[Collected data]
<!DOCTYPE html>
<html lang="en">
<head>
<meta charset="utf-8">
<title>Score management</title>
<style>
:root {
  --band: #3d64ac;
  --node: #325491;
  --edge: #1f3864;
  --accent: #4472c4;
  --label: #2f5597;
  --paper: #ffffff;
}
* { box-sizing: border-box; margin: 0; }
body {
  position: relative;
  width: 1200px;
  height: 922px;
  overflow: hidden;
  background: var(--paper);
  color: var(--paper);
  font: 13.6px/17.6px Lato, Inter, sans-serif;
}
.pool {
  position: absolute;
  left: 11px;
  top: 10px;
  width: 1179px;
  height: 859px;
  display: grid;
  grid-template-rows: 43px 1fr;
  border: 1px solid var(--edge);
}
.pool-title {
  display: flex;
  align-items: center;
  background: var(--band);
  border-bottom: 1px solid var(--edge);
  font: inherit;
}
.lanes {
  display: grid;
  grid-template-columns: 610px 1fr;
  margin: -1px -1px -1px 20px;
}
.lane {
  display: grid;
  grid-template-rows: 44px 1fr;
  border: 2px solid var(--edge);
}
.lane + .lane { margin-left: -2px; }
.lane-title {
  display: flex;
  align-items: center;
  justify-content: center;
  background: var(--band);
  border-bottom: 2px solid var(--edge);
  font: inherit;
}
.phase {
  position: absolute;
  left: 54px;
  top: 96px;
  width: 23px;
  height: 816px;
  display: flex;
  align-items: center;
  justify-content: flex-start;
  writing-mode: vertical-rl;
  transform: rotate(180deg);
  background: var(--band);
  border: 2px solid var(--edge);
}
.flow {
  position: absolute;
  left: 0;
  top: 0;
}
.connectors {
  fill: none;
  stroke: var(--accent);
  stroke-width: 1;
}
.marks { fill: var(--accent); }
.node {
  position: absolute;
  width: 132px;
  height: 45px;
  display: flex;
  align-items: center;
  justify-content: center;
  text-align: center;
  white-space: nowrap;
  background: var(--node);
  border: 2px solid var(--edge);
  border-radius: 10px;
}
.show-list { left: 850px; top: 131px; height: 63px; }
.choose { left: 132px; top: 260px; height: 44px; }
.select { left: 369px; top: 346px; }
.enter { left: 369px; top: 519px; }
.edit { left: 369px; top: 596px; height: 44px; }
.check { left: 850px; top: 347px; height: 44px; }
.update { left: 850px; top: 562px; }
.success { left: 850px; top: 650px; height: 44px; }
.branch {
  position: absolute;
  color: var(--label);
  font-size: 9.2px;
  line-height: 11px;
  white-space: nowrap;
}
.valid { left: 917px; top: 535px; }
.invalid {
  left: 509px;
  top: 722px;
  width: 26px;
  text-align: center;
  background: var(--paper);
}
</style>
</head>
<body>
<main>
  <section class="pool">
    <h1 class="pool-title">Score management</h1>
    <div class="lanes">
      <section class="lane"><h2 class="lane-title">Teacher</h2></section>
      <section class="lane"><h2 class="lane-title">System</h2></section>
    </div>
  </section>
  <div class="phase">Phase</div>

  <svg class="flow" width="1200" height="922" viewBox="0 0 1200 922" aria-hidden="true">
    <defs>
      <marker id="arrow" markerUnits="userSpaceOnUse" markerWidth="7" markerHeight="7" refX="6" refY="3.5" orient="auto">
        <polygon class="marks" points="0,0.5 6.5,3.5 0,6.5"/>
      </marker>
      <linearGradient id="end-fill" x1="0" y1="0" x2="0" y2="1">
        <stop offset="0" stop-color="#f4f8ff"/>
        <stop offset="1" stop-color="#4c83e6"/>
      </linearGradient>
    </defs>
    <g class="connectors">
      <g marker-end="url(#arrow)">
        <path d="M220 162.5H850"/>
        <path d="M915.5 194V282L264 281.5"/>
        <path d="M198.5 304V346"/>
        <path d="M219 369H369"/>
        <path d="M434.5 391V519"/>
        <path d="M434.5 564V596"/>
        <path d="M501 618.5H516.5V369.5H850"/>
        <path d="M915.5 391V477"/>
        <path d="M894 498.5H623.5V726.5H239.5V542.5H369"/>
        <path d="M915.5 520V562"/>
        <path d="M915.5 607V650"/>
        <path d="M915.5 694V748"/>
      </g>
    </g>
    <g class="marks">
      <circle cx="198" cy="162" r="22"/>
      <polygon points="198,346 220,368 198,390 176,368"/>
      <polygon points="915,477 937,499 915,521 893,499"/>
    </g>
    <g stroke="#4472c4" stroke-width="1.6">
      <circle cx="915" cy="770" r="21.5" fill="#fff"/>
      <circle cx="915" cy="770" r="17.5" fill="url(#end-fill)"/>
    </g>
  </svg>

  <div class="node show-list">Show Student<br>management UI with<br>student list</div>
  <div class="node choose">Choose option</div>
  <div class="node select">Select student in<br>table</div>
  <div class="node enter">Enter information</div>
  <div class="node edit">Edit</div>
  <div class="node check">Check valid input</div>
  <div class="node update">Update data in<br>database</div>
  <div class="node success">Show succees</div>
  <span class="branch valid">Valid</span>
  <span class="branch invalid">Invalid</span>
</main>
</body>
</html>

*Your goal*:
Please restate the data word for word, every record included.

*Result for this exercise*:
<!DOCTYPE html>
<html lang="en">
<head>
<meta charset="utf-8">
<title>Score management</title>
<style>
:root {
  --band: #3d64ac;
  --node: #325491;
  --edge: #1f3864;
  --accent: #4472c4;
  --label: #2f5597;
  --paper: #ffffff;
}
* { box-sizing: border-box; margin: 0; }
body {
  position: relative;
  width: 1200px;
  height: 922px;
  overflow: hidden;
  background: var(--paper);
  color: var(--paper);
  font: 13.6px/17.6px Lato, Inter, sans-serif;
}
.pool {
  position: absolute;
  left: 11px;
  top: 10px;
  width: 1179px;
  height: 859px;
  display: grid;
  grid-template-rows: 43px 1fr;
  border: 1px solid var(--edge);
}
.pool-title {
  display: flex;
  align-items: center;
  background: var(--band);
  border-bottom: 1px solid var(--edge);
  font: inherit;
}
.lanes {
  display: grid;
  grid-template-columns: 610px 1fr;
  margin: -1px -1px -1px 20px;
}
.lane {
  display: grid;
  grid-template-rows: 44px 1fr;
  border: 2px solid var(--edge);
}
.lane + .lane { margin-left: -2px; }
.lane-title {
  display: flex;
  align-items: center;
  justify-content: center;
  background: var(--band);
  border-bottom: 2px solid var(--edge);
  font: inherit;
}
.phase {
  position: absolute;
  left: 54px;
  top: 96px;
  width: 23px;
  height: 816px;
  display: flex;
  align-items: center;
  justify-content: flex-start;
  writing-mode: vertical-rl;
  transform: rotate(180deg);
  background: var(--band);
  border: 2px solid var(--edge);
}
.flow {
  position: absolute;
  left: 0;
  top: 0;
}
.connectors {
  fill: none;
  stroke: var(--accent);
  stroke-width: 1;
}
.marks { fill: var(--accent); }
.node {
  position: absolute;
  width: 132px;
  height: 45px;
  display: flex;
  align-items: center;
  justify-content: center;
  text-align: center;
  white-space: nowrap;
  background: var(--node);
  border: 2px solid var(--edge);
  border-radius: 10px;
}
.show-list { left: 850px; top: 131px; height: 63px; }
.choose { left: 132px; top: 260px; height: 44px; }
.select { left: 369px; top: 346px; }
.enter { left: 369px; top: 519px; }
.edit { left: 369px; top: 596px; height: 44px; }
.check { left: 850px; top: 347px; height: 44px; }
.update { left: 850px; top: 562px; }
.success { left: 850px; top: 650px; height: 44px; }
.branch {
  position: absolute;
  color: var(--label);
  font-size: 9.2px;
  line-height: 11px;
  white-space: nowrap;
}
.valid { left: 917px; top: 535px; }
.invalid {
  left: 509px;
  top: 722px;
  width: 26px;
  text-align: center;
  background: var(--paper);
}
</style>
</head>
<body>
<main>
  <section class="pool">
    <h1 class="pool-title">Score management</h1>
    <div class="lanes">
      <section class="lane"><h2 class="lane-title">Teacher</h2></section>
      <section class="lane"><h2 class="lane-title">System</h2></section>
    </div>
  </section>
  <div class="phase">Phase</div>

  <svg class="flow" width="1200" height="922" viewBox="0 0 1200 922" aria-hidden="true">
    <defs>
      <marker id="arrow" markerUnits="userSpaceOnUse" markerWidth="7" markerHeight="7" refX="6" refY="3.5" orient="auto">
        <polygon class="marks" points="0,0.5 6.5,3.5 0,6.5"/>
      </marker>
      <linearGradient id="end-fill" x1="0" y1="0" x2="0" y2="1">
        <stop offset="0" stop-color="#f4f8ff"/>
        <stop offset="1" stop-color="#4c83e6"/>
      </linearGradient>
    </defs>
    <g class="connectors">
      <g marker-end="url(#arrow)">
        <path d="M220 162.5H850"/>
        <path d="M915.5 194V282L264 281.5"/>
        <path d="M198.5 304V346"/>
        <path d="M219 369H369"/>
        <path d="M434.5 391V519"/>
        <path d="M434.5 564V596"/>
        <path d="M501 618.5H516.5V369.5H850"/>
        <path d="M915.5 391V477"/>
        <path d="M894 498.5H623.5V726.5H239.5V542.5H369"/>
        <path d="M915.5 520V562"/>
        <path d="M915.5 607V650"/>
        <path d="M915.5 694V748"/>
      </g>
    </g>
    <g class="marks">
      <circle cx="198" cy="162" r="22"/>
      <polygon points="198,346 220,368 198,390 176,368"/>
      <polygon points="915,477 937,499 915,521 893,499"/>
    </g>
    <g stroke="#4472c4" stroke-width="1.6">
      <circle cx="915" cy="770" r="21.5" fill="#fff"/>
      <circle cx="915" cy="770" r="17.5" fill="url(#end-fill)"/>
    </g>
  </svg>

  <div class="node show-list">Show Student<br>management UI with<br>student list</div>
  <div class="node choose">Choose option</div>
  <div class="node select">Select student in<br>table</div>
  <div class="node enter">Enter information</div>
  <div class="node edit">Edit</div>
  <div class="node check">Check valid input</div>
  <div class="node update">Update data in<br>database</div>
  <div class="node success">Show succees</div>
  <span class="branch valid">Valid</span>
  <span class="branch invalid">Invalid</span>
</main>
</body>
</html>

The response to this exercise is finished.